JACKSON, Miss. (WJTV) – If you go to the yard and garden centers on the weekend, they’re crowded with people buying plants, fertilizer and potting soil. Obviously, gardening is a big deal here in Mississippi.

The Pulitzer Prize winning author Eudora Welty’s garden has been restored back to the way it was when she worked in it for pleasure, escape and healing.

We’re interested in one type of plant Eudora and her mother, Chestina, made sure was represented in their garden. You may want to incorporate it into your flower bed. It’s a native plant. April was Native Plant Month in Mississippi. Although it rained so much last month, we’re probably better off celebrating it now. Susan Haltom, who restored the garden, said not only are native plants beautiful, but also very practical.

“The native plants are important to us in Mississippi because over the eons, they developed alongside the native bugs, insects and pollinators,” said Restorationist Susan Haltom.

“The garden influenced Eudora’s writing in many ways that are significant and profound. The garden was not just a distraction from care and worry, the garden feeds right back into the page. We see it when she mentions more than 150 kinds of plants in the body of her work. When she mentions a plant, she mentions it in the right season and in the right place, surrounded by the right insects,” Haltom said.

There’s a reason for this emphasis on native plants.

“I want people to change the way they garden. Over time, the native plants have developed to be beautiful and appropriate to our soils and climate,” she said.

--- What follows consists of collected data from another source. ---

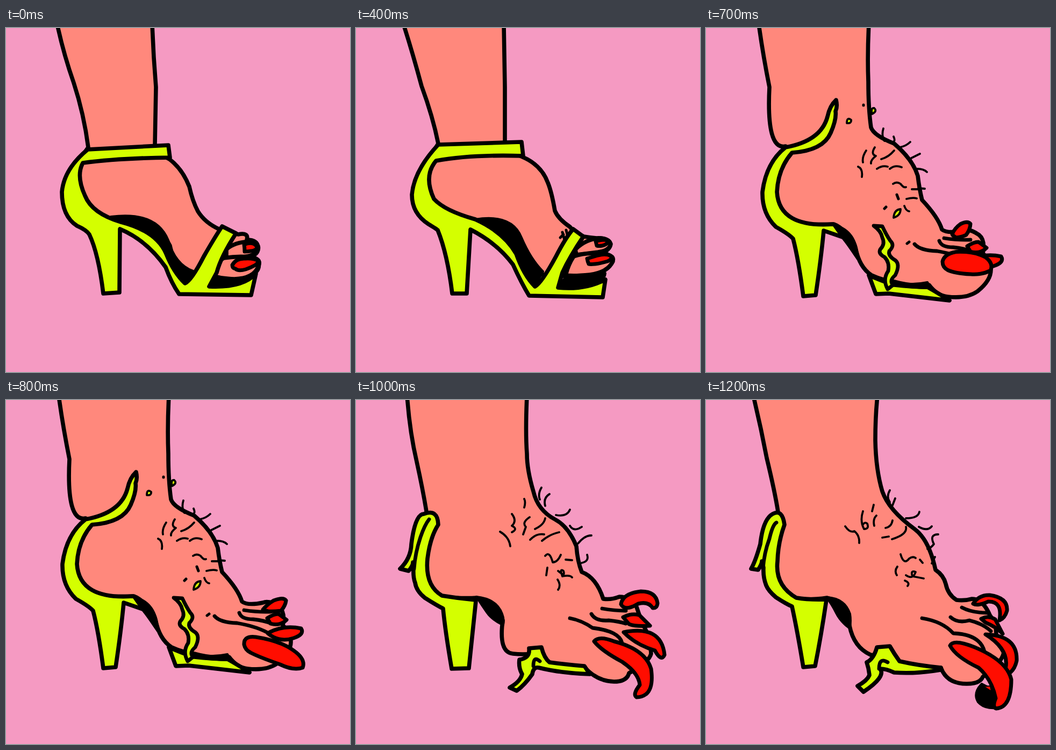
Recreate the animation shown at these times as an HTML page without scripts. Size 640 px wide and 640 px high, loop 1.3 s.

```html
<!DOCTYPE html>
<html lang="en">
<head>
<meta charset="utf-8">
<title>Heel</title>
<style>
html, body { margin: 0; width: 100%; height: 100%; overflow: hidden; background: #f59ac2; }
svg { display: block; width: 100vw; height: 100vh; }
/* poses a to f; each gap is drawn as two held steps */
path {
  --a: none; --b: none; --c: none; --d: none; --e: none; --f: none;
  fill: none; stroke: #000; stroke-width: 7.6; stroke-linejoin: round; stroke-linecap: round;
  animation: morph 1300ms steps(2, end) infinite;
}
.skin { fill: #ff887c; }
.lime { fill: #d4ff00; }
.nail { fill: #ff0d00; stroke-width: 7; }
.ink { fill: #000; stroke-width: 4; }
.hair { stroke-width: 3.8; }
.line { stroke-width: 6.8; }
.heel { animation-name: snap; }
@keyframes morph {
  0%, 15.3846% { d: var(--a); }
  30.7692% { d: var(--b); }
  46.1538% { d: var(--c); }
  61.5384% { d: var(--d); }
  76.923% { d: var(--e); }
  92.3076%, 100% { d: var(--f); }
}
/* the ankle strap whips back between d and e */
@keyframes snap {
  0%, 46.1538% { d: none; }
  61.5384% { d: var(--d); animation-timing-function: step-end; }
  69.2307% { d: var(--whip); animation-timing-function: step-end; }
  76.923% { d: var(--e); }
  92.3076%, 100% { d: var(--f); }
}
</style>
</head>
<body>
<svg viewBox="0 0 640 640">
<!-- leg and foot -->
<path class="skin" style="
--a:path('M95-8Q107 48 126 102Q145 160 153 222Q122 265 122 300Q125 340 165 356Q215 352 250 362Q290 375 305 405Q315 450 333 466Q360 460 388 463Q410 467 432 467Q475 460 470 436Q464 424 450 425Q470 424 469 408Q468 394 448 394Q452 380 432 384Q415 380 396 374Q370 362 357 341Q347 322 341 295Q328 262 304 244Q285 235 277 218Q278 160 279 110Q274 50 272-8');
--b:path('M88-8Q105 45 122 108Q143 165 153 215Q122 265 122 300Q125 335 180 345Q215 358 250 362Q295 375 312 410Q325 440 340 458Q365 460 392 462Q415 460 440 459Q472 452 477 432Q474 418 455 420Q472 414 474 402Q468 390 448 391Q436 390 424 388Q405 380 398 370Q376 355 370 340Q364 305 357 288Q345 255 310 240Q290 232 277 210Q277 160 277 110Q276 50 275-8');
--c:path('M94-8Q107 40 117 95Q136 205 153 212Q115 265 115 300Q125 340 180 352Q220 365 248 368Q290 380 305 410Q312 445 338 462Q370 440 395 448Q415 470 450 468Q510 460 508 418Q500 400 475 395Q472 374 462 374Q440 372 431 383Q428 395 418 398Q405 385 400 379Q420 372 416 354Q402 335 378 328Q392 290 378 260Q350 215 300 231Q297 215 294 200Q284 100 281-8');
--d:path('M98-8Q106 50 118 110Q112 228 148 220Q122 255 120 305Q130 360 165 365Q205 366 238 365Q272 385 278 408Q285 445 308 460Q330 470 350 472Q385 482 415 478Q430 498 450 500Q485 504 505 490Q530 470 530 450Q530 430 515 420Q520 395 508 385Q490 372 478 377Q450 383 439 375Q432 352 402 320Q397 300 394 275Q385 245 350 215Q312 200 307 185Q302 150 302 100Q300 50 303-8');
--e:path('M95-8Q100 60 113 115Q124 165 131 207Q118 270 120 310Q125 360 160 366Q200 370 224 368Q262 382 273 410Q265 470 292 472Q310 474 330 472Q370 500 425 497Q448 523 480 524Q504 524 508 508Q545 488 549 472Q548 450 540 430Q530 410 522 385Q510 366 490 366Q475 372 460 370Q447 330 420 320Q412 300 410 272Q395 235 370 222Q338 205 330 170Q318 130 318 100Q315 60 318-8');
--f:path('M88-8Q102 50 113 108Q128 170 134 208Q118 270 120 310Q125 360 160 370Q200 372 225 368Q258 375 267 420Q275 460 306 474Q325 478 345 478Q390 505 437 498Q448 528 485 528Q510 528 515 515Q550 490 554 470Q545 450 540 435Q540 415 528 400Q515 370 495 370Q480 374 466 372Q450 362 446 342Q442 326 427 316Q415 260 388 240Q340 205 328 170Q316 130 315 75Q315 30 319-8')"/>

<!-- insole and toes -->
<path class="ink" style="
--a:path('M378 482L392 462Q430 472 466 456Q450 482 378 482Z');
--b:path('M374 483L392 461Q430 462 464 456Q462 485 374 483Z');
--c:path('M366 484L386 452Q410 468 464 466Q455 486 366 484Z')"/>
<path class="skin" style="
--a:path('M410 412Q425 398 455 397Q472 402 469 412Q464 424 440 426L410 428Z');
--b:path('M408 412Q428 392 455 391Q475 393 473 404Q470 414 450 417L410 422Z');
--c:path('M426 412Q428 380 440 374Q462 368 470 382Q474 395 455 400L428 412Z')"/>
<path class="skin" style="
--a:path('M405 428Q430 424 452 426Q476 428 470 442Q462 466 425 467Q400 466 390 462Q385 440 405 428Z');
--b:path('M405 425Q425 418 450 420Q482 420 478 434Q468 455 435 459Q405 462 390 460Q395 440 405 425Z');
--c:path('M424 412Q440 400 470 405Q505 408 508 420Q502 462 455 468Q395 470 394 448Q398 420 424 412Z')"/>
<path class="ink" style="
--a:path('M195 351Q280 340 302 395Q315 440 348 452L333 476Q315 460 300 418Q270 375 195 351Z');
--b:path('M222 356Q290 345 308 390Q325 430 348 453L332 482Q312 455 300 425Q280 385 222 356Z');
--c:path('M248 368Q300 360 308 400Q312 450 348 461L333 484Q315 450 300 425Q280 395 248 368Z')"/>

<!-- whole shoe -->
<path class="lime" style="
--a:path('M152 226L302 218L305 241Q210 242 143 251Q130 275 147 312Q160 345 214 361Q280 378 298 420Q312 455 333 475Q345 470 368 425Q388 390 402 369L428 382Q400 425 392 455L378 481Q440 484 465 457L456 497L322 495Q308 475 297 445Q262 395 212 374L211 492L181 494Q172 420 155 384Q150 376 132 368Q104 350 104 305Q108 262 152 226Z');
--b:path('M153 217L308 212L311 238Q215 235 149 247Q125 275 145 318Q165 340 222 356Q275 380 298 420Q312 460 333 481Q345 475 372 425Q390 390 404 374L423 388Q398 425 384 455L376 483Q425 488 464 468L459 501L322 498Q308 475 292 440Q262 400 213 375L206 494L179 494Q170 420 152 376Q150 374 135 365Q104 345 104 310Q108 265 153 217Z');
--c:path('M150 217L297 208L299 231Q200 235 148 243Q140 280 155 315Q170 345 245 368Q275 390 298 425Q318 460 333 485Q345 480 372 430Q390 400 402 385L424 397Q400 425 385 455L367 483Q430 487 464 472L456 507L325 503Q312 475 290 445Q255 395 213 373L211 495L178 493Q170 430 158 392Q148 376 132 368Q104 345 104 310Q108 265 150 217Z')"/>

<!-- torn shoe -->
<path class="lime heel" style="
--d:path('M242 134Q230 145 226 165Q214 210 148 222Q112 250 105 305Q104 345 130 370Q155 384 162 392Q172 430 181 499L204 497Q214 430 219 377L268 394Q250 366 236 365Q136 372 132 305Q134 262 160 232Q218 228 232 195Q243 170 241 155Q245 146 242 134L242 134Z');
--whip:path('M63 232Q90 228 108 236Q122 242 118 256Q104 280 106 315Q107 350 128 369Q152 383 162 390Q169 430 180 499L207 498Q215 435 221 375L245 382Q220 368 195 366Q135 368 133 302Q136 258 154 236Q150 215 120 213Q95 205 80 208Q70 210 62 214L63 232Z');
--e:path('M98 318Q106 308 106 302Q108 305 107 312Q106 330 110 340Q112 355 128 368Q150 382 162 388Q166 430 178 500L210 499Q216 440 223 374L222 372Q190 369 160 364Q128 345 133 295Q138 255 153 232Q152 202 126 212Q110 212 103 268Q102 295 82 314L98 318Z');
--f:path('M97 316Q104 305 104 300Q106 305 107 312Q106 330 112 345Q116 355 130 367Q150 380 160 384Q170 430 181 497L203 495Q214 440 224 372L222 371Q190 372 168 368Q128 345 133 300Q134 265 146 232Q142 202 124 212Q106 222 101 268Q92 300 84 314L97 316Z')"/>
<path class="ink" style="
--d:path('M236 365Q268 374 277 400Q280 408 284 428L282 430Q262 400 255 392Q245 378 236 365Z');
--e:path('M224 366Q262 370 272 398Q276 408 274 418L272 418Q252 408 244 396Q234 382 224 366Z');
--f:path('M224 367Q258 368 268 398Q270 410 268 424L266 424Q250 412 242 396Q234 380 224 367Z')"/>
<path class="lime" style="
--d:path('M303 460Q325 470 350 478Q385 482 412 482Q430 492 453 507L340 494L316 495Z');
--e:path('M322 462L345 460Q350 480 360 488Q390 492 425 495L435 510Q380 508 340 498Q330 496 328 510Q314 530 299 541L286 535Q306 524 309 510Q302 498 304 483Q324 480 322 462Z');
--f:path('M318 460L342 458Q350 472 360 486Q395 494 437 498L437 502Q390 510 350 507Q335 500 324 500Q335 515 293 543L282 532Q300 522 304 512Q303 500 299 488Q312 482 318 460Z')"/>
<path class="lime line" style="
--d:path('M312 368Q326 378 328 390Q334 402 324 412Q320 420 332 426Q342 436 339 452Q328 468 338 486L348 478Q340 470 352 460Q362 440 352 432Q338 424 341 415Q352 404 343 396Q336 386 328 369Z')"/>
<path class="line" style="
--e:path('M108 314Q110 285 120 255Q128 232 136 222M330 495Q330 475 342 486');
--f:path('M106 314Q108 285 118 258Q124 232 131 228M322 500Q322 478 338 488')"/>
<path class="lime hair" style="
--d:path('M262 177Q262 165 270 171Q271 178 262 177ZM309 160Q306 148 313 149Q319 155 309 160ZM349 353Q350 338 362 337Q362 349 349 353Z')"/>

<!-- toe lines and nails -->
<path class="line" style="
--c:path('M427 406L421 427');
--d:path('M388 402Q398 414 430 415Q470 422 492 436M434 396Q438 408 460 408Q480 410 494 416M443 391Q470 395 492 394');
--e:path('M398 406Q420 410 440 424Q490 430 495 452M438 398Q446 412 470 410Q490 412 502 416M458 388Q480 392 502 392');
--f:path('M402 406Q440 412 460 434Q510 436 518 468M455 404Q468 416 490 410Q515 416 530 430M476 386Q495 396 524 396')"/>
<path class="nail" style="
--d:path('M486 406Q498 398 507 398L522 409Q510 421 492 416Z');
--e:path('M497 404Q512 396 527 400L547 420Q520 422 508 417Z');
--f:path('M512 407Q525 400 538 408L552 435Q540 422 520 414Z')"/>
<path class="nail" style="
--d:path('M487 434Q515 418 549 425Q556 436 535 443Q508 452 487 434Z');
--e:path('M498 432Q568 418 574 474Q568 488 556 466Q520 455 498 432Z');
--f:path('M520 436Q580 438 578 485Q573 509 552 514Q574 470 520 436Z')"/>
<path class="nail" style="
--a:path('M443 403Q452 399 460 401Q467 404 467 410Q462 415 455 415Q449 416 444 416Q444 409 443 403Z');
--b:path('M446 397Q455 394 462 394Q469 395 469 399Q464 404 458 405Q452 406 448 405Q447 401 446 397Z');
--c:path('M438 377Q440 364 448 357Q458 350 463 356Q463 368 456 378Q448 387 441 386Q437 382 438 377Z');
--d:path('M478 390Q486 380 498 373Q516 366 521 373Q520 382 512 392Q496 394 488 393Q482 392 478 390Z');
--e:path('M493 380Q496 360 530 356Q558 356 561 378Q560 388 552 387Q544 374 525 379Q500 394 493 380Z');
--f:path('M497 379Q508 362 528 363Q562 368 560 392Q556 406 546 410Q552 374 525 375Q505 384 497 379Z')"/>
<path class="ink" style="
--d:path('M345 472Q380 480 412 473L418 484Q380 484 345 477Z');
--f:path('M513 528Q496 545 506 562Q518 575 540 573L536 540Z')"/>
<path class="nail" style="stroke-width:2;--f:path('M517 533L529 532L531 542Z')"/>
<path class="nail" style="
--a:path('M421 441Q428 428 445 429Q460 428 470 433Q470 436 464 441Q455 446 446 449Q432 453 427 448Q421 447 421 441Z');
--b:path('M430 429Q440 426 450 423Q465 419 474 424Q478 430 468 434Q455 438 445 439Q435 440 433 439Q431 435 430 429Z');
--c:path('M437 414Q445 402 465 392Q490 382 505 387Q514 395 506 405Q490 415 475 424Q455 435 445 431Q435 426 437 414Z');
--d:path('M443 455Q442 438 465 441Q510 448 535 466Q558 482 552 498Q535 504 510 492Q470 478 455 470Q445 465 443 455Z');
--e:path('M443 449Q452 438 480 449Q538 464 549 500Q554 535 540 547Q532 553 522 553Q514 548 528 530Q526 508 495 487Q456 466 443 449Z');
--f:path('M454 457Q460 444 500 460Q560 485 568 520Q568 572 540 574Q532 572 539 555Q532 520 507 498Q465 478 454 457Z')"/>

<!-- wrinkles, stubble, hair -->
<path class="hair" style="stroke-width:5;
--b:path('M380 390L386 384M384 380L388 394M391 376L394 388');
--c:path('M287 254L291 252M290 273L294 270M302 259L310 254M317 262L321 261M323 249L328 247M340 262L343 263M346 250L349 251M360 369Q372 376 382 398M374 368Q382 380 388 394M388 368Q390 380 394 388M360 399Q372 404 382 410');
--d:path('M293 143v1M332 336L335 333M374 401L378 398M355 310L358 318')"/>
<path class="hair" style="
--c:path('M348 285v1');
--d:path('M330 187Q326 200 332 210M349 202Q354 213 344 212M380 212Q372 220 360 222M382 242L398 234M393 262Q405 262 411 268M395 298L407 299M298 228Q290 240 292 250M314 222Q306 235 316 238Q306 246 307 252M350 228Q340 240 326 244M318 262Q328 255 338 258M342 262Q352 254 364 259M283 258Q292 262 290 277M348 290Q355 285 362 290Q368 298 372 296M383 300L396 300M373 318Q385 315 392 317M369 331Q372 340 378 341');
--e:path('M345 163Q338 175 342 185M360 175Q348 182 352 197M398 204Q392 218 372 214M420 236Q405 246 398 234M438 252Q425 252 413 267M430 288Q434 300 420 303M313 184Q316 190 313 200M290 212Q300 225 290 234Q302 240 290 246M323 218Q308 228 316 236L311 250M352 220Q350 232 333 240M324 260Q335 248 350 250M346 262Q360 250 378 246M268 245Q285 255 287 272M352 290Q360 280 366 302Q375 302 381 288M390 297L402 298M356 312L354 326M376 318Q390 330 386 318Q378 312 384 328Q398 325 402 330M375 334Q382 345 376 353');
--f:path('M342 168Q335 180 342 190M352 183L347 196M397 208Q395 220 372 220M420 235Q412 245 396 236M432 250Q415 250 424 268Q418 276 412 277M426 292L420 304M312 195L309 207M292 207Q286 225 294 240Q304 240 300 230Q295 226 292 232M317 215Q310 222 313 234M347 224Q345 236 334 238M372 236Q375 250 346 259M328 256L340 254M259 235Q268 248 276 244Q286 252 285 266M362 287Q368 308 378 295Q385 290 390 294M398 297L403 303M356 310Q350 318 355 326M372 326Q385 335 390 320Q380 316 384 328Q395 330 405 332M370 336Q380 340 375 346')"/>
</svg>
</body>
</html>
```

What would the South be without our flowers? What would we be without them? They unconsciously guide us through the seasons and help us know where we are and how far along into the year we are just by looking at a flower bed and referring to our memories.

If you’d like to see Eudora Welty’s home, there is no charge to walk the yard. It’s open Tuesday through Friday from 9:00 a.m. to 4:00 p.m. and on Saturday from 12:30 p.m. to 4:00 p.m.